_Activity:_ Omitting every picture, output the records below exactly, please.

--- START ---

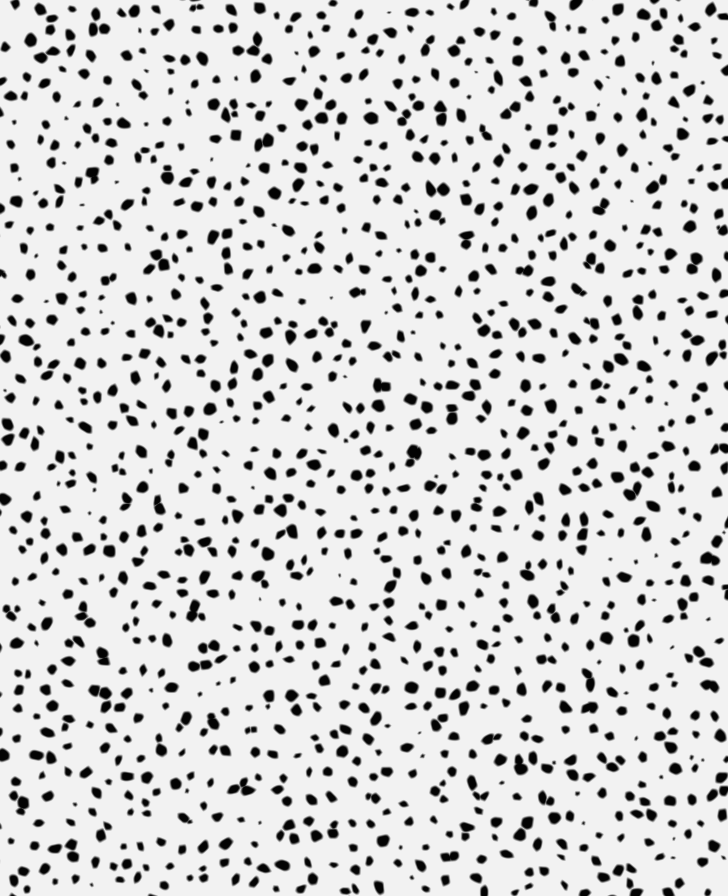
Write a WebGL 2 fragment shader that draws this pattern.

```glsl
#version 300 es
precision highp float;

uniform vec2 u_resolution;
out vec4 fragColor;

const vec3 PAPER = vec3(0.95);
const vec3 INK = vec3(0.012);
const float ROWS = 41.0;          // grain rows per canvas height
const float JITTER = 0.8;         // wander of a grain inside its cell
const float MIN_RADIUS = 0.14;    // radii in cell units
const float MAX_RADIUS = 0.295;
const float MAX_STRETCH = 1.25;
const float SPECK_SHARE = 0.05;   // grains shrunk to tiny specks
const float SPECK_SCALE = 0.35;
const float ROUNDING = 0.3;       // corner softness relative to radius
const float EDGE = 0.0018;        // edge half-width in canvas heights
const int FACETS = 6;
const float TAU = 6.2831853;

float hash(vec2 p) {
    return fract(sin(dot(p, vec2(127.1, 311.7))) * 43758.5453);
}

vec2 hash2(vec2 p) {
    return vec2(hash(p), hash(p + vec2(37.3, 91.7)));
}

vec2 direction(float angle) {
    return vec2(cos(angle), sin(angle));
}

float smoothMax(float a, float b, float k) {
    float h = max(k - abs(a - b), 0.0) / k;
    return max(a, b) + 0.25 * k * h * h;
}

// Distance to an uneven, stretched chip with blunt corners
float grain(vec2 p, vec2 seed) {
    vec2 shape = hash2(seed + 5.3);
    float radius = mix(MIN_RADIUS, MAX_RADIUS, shape.x);
    if (hash(seed + 17.9) < SPECK_SHARE) radius *= SPECK_SCALE;

    vec2 axis = direction(TAU * hash(seed + 11.1));
    float stretch = mix(1.0, MAX_STRETCH, shape.y);
    vec2 q = vec2(dot(p, axis) / stretch, dot(p, vec2(-axis.y, axis.x)) * stretch);

    float d = length(q) - radius * 1.15;
    for (int i = 0; i < FACETS; i++) {
        vec2 facet = hash2(seed + 23.7 + float(i) * 3.1);
        float angle = TAU * (float(i) + 0.7 * facet.x) / float(FACETS);
        float side = dot(q, direction(angle)) - radius * mix(0.72, 1.2, facet.y);
        d = smoothMax(d, side, ROUNDING * radius);
    }
    return d;
}

// Nearest grain among jittered cells in staggered rows
float grainField(vec2 p) {
    float nearest = 1.0;
    for (int j = -1; j <= 1; j++) {
        float row = floor(p.y) + float(j);
        vec2 shifted = p + vec2(0.5 * mod(row, 2.0), 0.0);
        for (int i = -1; i <= 1; i++) {
            vec2 cell = vec2(floor(shifted.x) + float(i), row);
            vec2 center = cell + 0.5 + JITTER * (hash2(cell + 2.7) - 0.5);
            nearest = min(nearest, grain(shifted - center, cell));
        }
    }
    return nearest;
}

void main() {
    vec2 uv = gl_FragCoord.xy / u_resolution.y;
    float d = grainField(uv * ROWS) / ROWS;
    float paper = smoothstep(-EDGE, EDGE, d);
    fragColor = vec4(mix(INK, PAPER, paper), 1.0);
}
```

--- END ---

_Task result:_
Write a WebGL 2 fragment shader that draws this pattern.

```glsl
#version 300 es
precision highp float;

uniform vec2 u_resolution;
out vec4 fragColor;

const vec3 PAPER = vec3(0.95);
const vec3 INK = vec3(0.012);
const float ROWS = 41.0;          // grain rows per canvas height
const float JITTER = 0.8;         // wander of a grain inside its cell
const float MIN_RADIUS = 0.14;    // radii in cell units
const float MAX_RADIUS = 0.295;
const float MAX_STRETCH = 1.25;
const float SPECK_SHARE = 0.05;   // grains shrunk to tiny specks
const float SPECK_SCALE = 0.35;
const float ROUNDING = 0.3;       // corner softness relative to radius
const float EDGE = 0.0018;        // edge half-width in canvas heights
const int FACETS = 6;
const float TAU = 6.2831853;

float hash(vec2 p) {
    return fract(sin(dot(p, vec2(127.1, 311.7))) * 43758.5453);
}

vec2 hash2(vec2 p) {
    return vec2(hash(p), hash(p + vec2(37.3, 91.7)));
}

vec2 direction(float angle) {
    return vec2(cos(angle), sin(angle));
}

float smoothMax(float a, float b, float k) {
    float h = max(k - abs(a - b), 0.0) / k;
    return max(a, b) + 0.25 * k * h * h;
}

// Distance to an uneven, stretched chip with blunt corners
float grain(vec2 p, vec2 seed) {
    vec2 shape = hash2(seed + 5.3);
    float radius = mix(MIN_RADIUS, MAX_RADIUS, shape.x);
    if (hash(seed + 17.9) < SPECK_SHARE) radius *= SPECK_SCALE;

    vec2 axis = direction(TAU * hash(seed + 11.1));
    float stretch = mix(1.0, MAX_STRETCH, shape.y);
    vec2 q = vec2(dot(p, axis) / stretch, dot(p, vec2(-axis.y, axis.x)) * stretch);

    float d = length(q) - radius * 1.15;
    for (int i = 0; i < FACETS; i++) {
        vec2 facet = hash2(seed + 23.7 + float(i) * 3.1);
        float angle = TAU * (float(i) + 0.7 * facet.x) / float(FACETS);
        float side = dot(q, direction(angle)) - radius * mix(0.72, 1.2, facet.y);
        d = smoothMax(d, side, ROUNDING * radius);
    }
    return d;
}

// Nearest grain among jittered cells in staggered rows
float grainField(vec2 p) {
    float nearest = 1.0;
    for (int j = -1; j <= 1; j++) {
        float row = floor(p.y) + float(j);
        vec2 shifted = p + vec2(0.5 * mod(row, 2.0), 0.0);
        for (int i = -1; i <= 1; i++) {
            vec2 cell = vec2(floor(shifted.x) + float(i), row);
            vec2 center = cell + 0.5 + JITTER * (hash2(cell + 2.7) - 0.5);
            nearest = min(nearest, grain(shifted - center, cell));
        }
    }
    return nearest;
}

void main() {
    vec2 uv = gl_FragCoord.xy / u_resolution.y;
    float d = grainField(uv * ROWS) / ROWS;
    float paper = smoothstep(-EDGE, EDGE, d);
    fragColor = vec4(mix(INK, PAPER, paper), 1.0);
}
```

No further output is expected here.